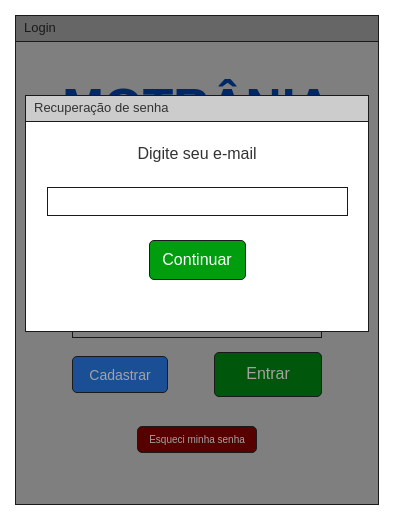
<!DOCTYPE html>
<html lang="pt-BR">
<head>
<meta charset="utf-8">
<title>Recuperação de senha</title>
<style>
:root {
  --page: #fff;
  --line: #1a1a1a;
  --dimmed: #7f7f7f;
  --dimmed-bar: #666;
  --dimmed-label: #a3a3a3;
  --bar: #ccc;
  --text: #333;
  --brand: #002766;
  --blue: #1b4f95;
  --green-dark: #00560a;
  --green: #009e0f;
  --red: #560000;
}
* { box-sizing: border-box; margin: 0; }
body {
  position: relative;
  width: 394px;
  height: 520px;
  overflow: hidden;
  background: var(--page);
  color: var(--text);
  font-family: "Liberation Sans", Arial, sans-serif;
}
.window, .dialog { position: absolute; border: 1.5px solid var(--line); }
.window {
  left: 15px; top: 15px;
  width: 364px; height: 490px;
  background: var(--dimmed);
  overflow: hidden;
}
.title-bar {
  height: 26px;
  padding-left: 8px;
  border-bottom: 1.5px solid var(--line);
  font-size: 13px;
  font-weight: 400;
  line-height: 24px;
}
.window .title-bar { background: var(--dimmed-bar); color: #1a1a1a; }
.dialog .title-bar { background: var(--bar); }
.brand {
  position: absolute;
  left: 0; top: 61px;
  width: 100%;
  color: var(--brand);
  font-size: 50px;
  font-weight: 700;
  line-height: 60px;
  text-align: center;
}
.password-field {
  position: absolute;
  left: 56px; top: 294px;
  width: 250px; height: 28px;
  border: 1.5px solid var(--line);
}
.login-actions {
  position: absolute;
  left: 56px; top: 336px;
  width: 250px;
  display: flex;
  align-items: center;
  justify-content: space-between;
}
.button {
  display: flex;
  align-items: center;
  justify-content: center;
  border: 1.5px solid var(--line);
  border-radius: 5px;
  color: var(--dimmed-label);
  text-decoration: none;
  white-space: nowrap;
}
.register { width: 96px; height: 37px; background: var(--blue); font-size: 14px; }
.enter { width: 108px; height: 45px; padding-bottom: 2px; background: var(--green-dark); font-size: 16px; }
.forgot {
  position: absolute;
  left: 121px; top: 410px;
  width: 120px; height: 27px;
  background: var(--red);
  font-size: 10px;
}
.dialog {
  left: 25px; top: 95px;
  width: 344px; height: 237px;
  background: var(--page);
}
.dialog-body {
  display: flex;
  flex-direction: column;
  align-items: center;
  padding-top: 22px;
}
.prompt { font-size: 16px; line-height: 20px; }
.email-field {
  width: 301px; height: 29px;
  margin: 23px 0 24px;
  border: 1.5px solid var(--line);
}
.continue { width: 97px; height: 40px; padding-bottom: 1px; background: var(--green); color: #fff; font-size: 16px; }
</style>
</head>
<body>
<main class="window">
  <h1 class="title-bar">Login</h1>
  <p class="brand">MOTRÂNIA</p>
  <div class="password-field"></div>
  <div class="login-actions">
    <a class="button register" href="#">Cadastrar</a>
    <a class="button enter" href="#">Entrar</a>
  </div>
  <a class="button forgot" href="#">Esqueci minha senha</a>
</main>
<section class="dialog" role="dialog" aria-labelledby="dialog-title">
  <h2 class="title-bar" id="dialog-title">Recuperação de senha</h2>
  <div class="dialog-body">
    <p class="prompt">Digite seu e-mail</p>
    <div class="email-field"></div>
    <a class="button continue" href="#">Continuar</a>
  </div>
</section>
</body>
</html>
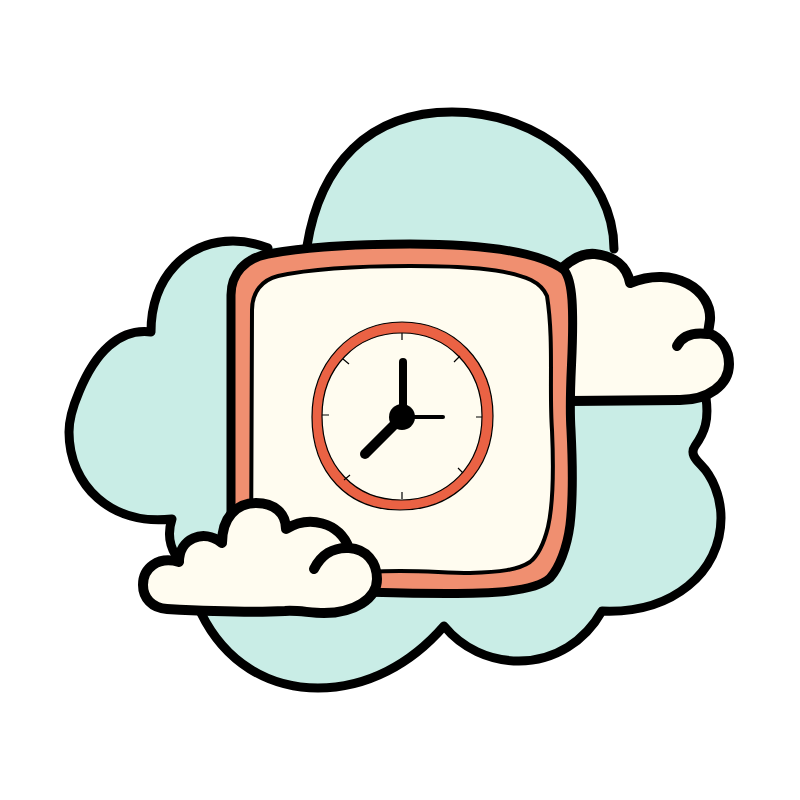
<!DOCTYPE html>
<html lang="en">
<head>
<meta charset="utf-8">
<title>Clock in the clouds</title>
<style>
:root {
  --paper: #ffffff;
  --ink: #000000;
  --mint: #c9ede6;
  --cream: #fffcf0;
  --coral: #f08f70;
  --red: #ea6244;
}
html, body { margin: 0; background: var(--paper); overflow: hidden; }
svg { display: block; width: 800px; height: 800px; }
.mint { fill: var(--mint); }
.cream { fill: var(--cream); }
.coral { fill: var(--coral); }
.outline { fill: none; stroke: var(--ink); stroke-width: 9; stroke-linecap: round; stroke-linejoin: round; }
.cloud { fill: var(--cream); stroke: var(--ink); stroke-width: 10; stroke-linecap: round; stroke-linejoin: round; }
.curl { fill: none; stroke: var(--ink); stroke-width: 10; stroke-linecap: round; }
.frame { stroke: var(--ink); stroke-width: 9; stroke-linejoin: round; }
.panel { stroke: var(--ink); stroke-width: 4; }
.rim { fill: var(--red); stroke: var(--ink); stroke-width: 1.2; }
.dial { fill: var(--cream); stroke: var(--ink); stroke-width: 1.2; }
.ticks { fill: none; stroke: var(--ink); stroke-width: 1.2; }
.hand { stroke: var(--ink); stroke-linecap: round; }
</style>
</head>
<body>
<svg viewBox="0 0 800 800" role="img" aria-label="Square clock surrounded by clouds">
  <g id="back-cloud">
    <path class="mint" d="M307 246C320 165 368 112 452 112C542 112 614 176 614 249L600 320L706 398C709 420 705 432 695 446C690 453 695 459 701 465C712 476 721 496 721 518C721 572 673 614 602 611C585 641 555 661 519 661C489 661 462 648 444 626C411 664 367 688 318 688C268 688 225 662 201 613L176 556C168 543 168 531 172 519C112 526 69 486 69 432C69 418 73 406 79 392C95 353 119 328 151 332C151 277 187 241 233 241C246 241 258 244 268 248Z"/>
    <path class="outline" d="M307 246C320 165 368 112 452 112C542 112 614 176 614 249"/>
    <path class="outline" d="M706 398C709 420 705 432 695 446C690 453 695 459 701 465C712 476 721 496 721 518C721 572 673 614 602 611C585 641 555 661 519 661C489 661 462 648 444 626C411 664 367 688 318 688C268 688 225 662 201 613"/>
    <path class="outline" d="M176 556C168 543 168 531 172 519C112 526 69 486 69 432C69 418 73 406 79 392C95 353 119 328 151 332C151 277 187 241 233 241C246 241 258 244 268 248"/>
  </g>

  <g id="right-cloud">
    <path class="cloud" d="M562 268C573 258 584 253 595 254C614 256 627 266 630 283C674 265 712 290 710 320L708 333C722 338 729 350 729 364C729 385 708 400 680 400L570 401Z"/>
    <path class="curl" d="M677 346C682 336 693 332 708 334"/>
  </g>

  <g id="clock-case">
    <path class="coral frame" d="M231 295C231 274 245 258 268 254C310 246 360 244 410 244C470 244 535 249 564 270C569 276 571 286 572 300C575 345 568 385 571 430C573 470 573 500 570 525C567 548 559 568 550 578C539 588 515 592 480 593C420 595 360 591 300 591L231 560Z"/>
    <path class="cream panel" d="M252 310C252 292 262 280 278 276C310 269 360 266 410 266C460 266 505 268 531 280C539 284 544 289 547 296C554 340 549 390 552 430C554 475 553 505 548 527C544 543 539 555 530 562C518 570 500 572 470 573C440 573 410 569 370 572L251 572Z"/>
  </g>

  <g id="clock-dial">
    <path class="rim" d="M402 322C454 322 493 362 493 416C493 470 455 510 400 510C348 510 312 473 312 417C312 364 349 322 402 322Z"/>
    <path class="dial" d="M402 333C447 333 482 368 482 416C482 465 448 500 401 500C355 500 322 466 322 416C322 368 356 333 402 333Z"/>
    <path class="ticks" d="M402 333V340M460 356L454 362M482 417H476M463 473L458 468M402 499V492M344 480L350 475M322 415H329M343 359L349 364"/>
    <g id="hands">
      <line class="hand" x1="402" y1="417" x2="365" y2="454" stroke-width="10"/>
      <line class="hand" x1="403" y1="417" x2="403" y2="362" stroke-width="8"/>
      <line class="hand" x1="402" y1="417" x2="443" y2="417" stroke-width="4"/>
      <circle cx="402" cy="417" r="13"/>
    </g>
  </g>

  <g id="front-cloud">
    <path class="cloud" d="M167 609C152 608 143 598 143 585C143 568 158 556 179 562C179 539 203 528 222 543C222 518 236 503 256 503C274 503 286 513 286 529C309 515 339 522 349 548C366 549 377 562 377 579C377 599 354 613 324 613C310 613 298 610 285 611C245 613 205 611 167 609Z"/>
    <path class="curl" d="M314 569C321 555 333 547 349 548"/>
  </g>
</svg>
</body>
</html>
+-------+
From the listing above, repeat exactly the lines starting at the line that includes "var(--cream); stroke: var(--ink); stroke-width: 1.2;" and ending at the line that includes "322C454 322 493", with nothing outside that span.

RESULT OF THIS TASK:
.dial { fill: var(--cream); stroke: var(--ink); stroke-width: 1.2; }
.ticks { fill: none; stroke: var(--ink); stroke-width: 1.2; }
.hand { stroke: var(--ink); stroke-linecap: round; }
</style>
</head>
<body>
<svg viewBox="0 0 800 800" role="img" aria-label="Square clock surrounded by clouds">
  <g id="back-cloud">
    <path class="mint" d="M307 246C320 165 368 112 452 112C542 112 614 176 614 249L600 320L706 398C709 420 705 432 695 446C690 453 695 459 701 465C712 476 721 496 721 518C721 572 673 614 602 611C585 641 555 661 519 661C489 661 462 648 444 626C411 664 367 688 318 688C268 688 225 662 201 613L176 556C168 543 168 531 172 519C112 526 69 486 69 432C69 418 73 406 79 392C95 353 119 328 151 332C151 277 187 241 233 241C246 241 258 244 268 248Z"/>
    <path class="outline" d="M307 246C320 165 368 112 452 112C542 112 614 176 614 249"/>
    <path class="outline" d="M706 398C709 420 705 432 695 446C690 453 695 459 701 465C712 476 721 496 721 518C721 572 673 614 602 611C585 641 555 661 519 661C489 661 462 648 444 626C411 664 367 688 318 688C268 688 225 662 201 613"/>
    <path class="outline" d="M176 556C168 543 168 531 172 519C112 526 69 486 69 432C69 418 73 406 79 392C95 353 119 328 151 332C151 277 187 241 233 241C246 241 258 244 268 248"/>
  </g>

  <g id="right-cloud">
    <path class="cloud" d="M562 268C573 258 584 253 595 254C614 256 627 266 630 283C674 265 712 290 710 320L708 333C722 338 729 350 729 364C729 385 708 400 680 400L570 401Z"/>
    <path class="curl" d="M677 346C682 336 693 332 708 334"/>
  </g>

  <g id="clock-case">
    <path class="coral frame" d="M231 295C231 274 245 258 268 254C310 246 360 244 410 244C470 244 535 249 564 270C569 276 571 286 572 300C575 345 568 385 571 430C573 470 573 500 570 525C567 548 559 568 550 578C539 588 515 592 480 593C420 595 360 591 300 591L231 560Z"/>
    <path class="cream panel" d="M252 310C252 292 262 280 278 276C310 269 360 266 410 266C460 266 505 268 531 280C539 284 544 289 547 296C554 340 549 390 552 430C554 475 553 505 548 527C544 543 539 555 530 562C518 570 500 572 470 573C440 573 410 569 370 572L251 572Z"/>
  </g>

  <g id="clock-dial">
    <path class="rim" d="M402 322C454 322 493 362 493 416C493 470 455 510 400 510C348 510 312 473 312 417C312 364 349 322 402 322Z"/>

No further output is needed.